START Data under study

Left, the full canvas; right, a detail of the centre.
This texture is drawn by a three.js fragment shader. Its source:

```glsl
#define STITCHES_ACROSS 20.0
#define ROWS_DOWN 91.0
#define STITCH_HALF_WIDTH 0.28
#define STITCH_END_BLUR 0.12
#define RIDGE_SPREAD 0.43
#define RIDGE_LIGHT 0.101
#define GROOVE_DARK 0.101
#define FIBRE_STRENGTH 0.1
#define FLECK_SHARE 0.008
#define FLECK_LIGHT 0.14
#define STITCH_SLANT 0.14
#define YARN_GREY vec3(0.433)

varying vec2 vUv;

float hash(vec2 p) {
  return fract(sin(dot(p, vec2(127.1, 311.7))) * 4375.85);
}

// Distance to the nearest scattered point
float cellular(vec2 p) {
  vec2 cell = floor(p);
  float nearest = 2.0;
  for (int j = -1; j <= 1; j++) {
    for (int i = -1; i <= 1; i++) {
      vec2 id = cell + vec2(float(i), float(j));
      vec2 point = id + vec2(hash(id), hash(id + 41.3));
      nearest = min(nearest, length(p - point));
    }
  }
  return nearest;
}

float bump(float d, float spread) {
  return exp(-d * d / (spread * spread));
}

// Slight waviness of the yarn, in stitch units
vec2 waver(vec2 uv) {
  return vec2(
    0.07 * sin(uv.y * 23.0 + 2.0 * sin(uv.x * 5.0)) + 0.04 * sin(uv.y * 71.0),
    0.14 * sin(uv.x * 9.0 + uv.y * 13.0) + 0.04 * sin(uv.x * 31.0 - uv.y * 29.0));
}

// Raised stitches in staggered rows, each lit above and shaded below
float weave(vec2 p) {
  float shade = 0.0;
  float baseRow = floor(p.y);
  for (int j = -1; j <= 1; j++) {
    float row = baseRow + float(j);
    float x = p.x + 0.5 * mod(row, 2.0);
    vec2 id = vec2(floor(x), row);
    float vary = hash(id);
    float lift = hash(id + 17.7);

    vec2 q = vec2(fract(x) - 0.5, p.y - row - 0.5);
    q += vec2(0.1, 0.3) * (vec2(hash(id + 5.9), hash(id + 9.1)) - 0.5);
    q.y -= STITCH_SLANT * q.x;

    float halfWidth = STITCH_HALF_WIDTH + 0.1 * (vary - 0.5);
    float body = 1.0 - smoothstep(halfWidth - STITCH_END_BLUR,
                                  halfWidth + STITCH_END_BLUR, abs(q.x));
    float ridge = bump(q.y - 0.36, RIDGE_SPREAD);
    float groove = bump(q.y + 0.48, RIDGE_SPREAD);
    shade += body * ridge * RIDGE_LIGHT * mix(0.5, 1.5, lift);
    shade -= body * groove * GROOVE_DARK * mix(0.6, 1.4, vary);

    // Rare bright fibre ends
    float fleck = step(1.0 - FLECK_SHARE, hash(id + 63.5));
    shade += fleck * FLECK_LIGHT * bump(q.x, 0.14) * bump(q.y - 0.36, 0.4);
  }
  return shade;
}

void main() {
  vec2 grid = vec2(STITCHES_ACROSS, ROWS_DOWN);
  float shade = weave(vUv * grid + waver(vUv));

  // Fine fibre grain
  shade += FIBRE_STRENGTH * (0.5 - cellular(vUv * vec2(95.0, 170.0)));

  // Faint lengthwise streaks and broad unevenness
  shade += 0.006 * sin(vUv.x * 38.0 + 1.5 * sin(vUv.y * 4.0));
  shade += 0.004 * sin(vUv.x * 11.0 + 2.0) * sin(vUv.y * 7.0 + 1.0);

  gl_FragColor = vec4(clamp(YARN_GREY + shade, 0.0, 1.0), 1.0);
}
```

END Data under study

### Aim of the exercise
Count the lines in the records above that contain "baseRow". Reply with the number only.

### Your response
2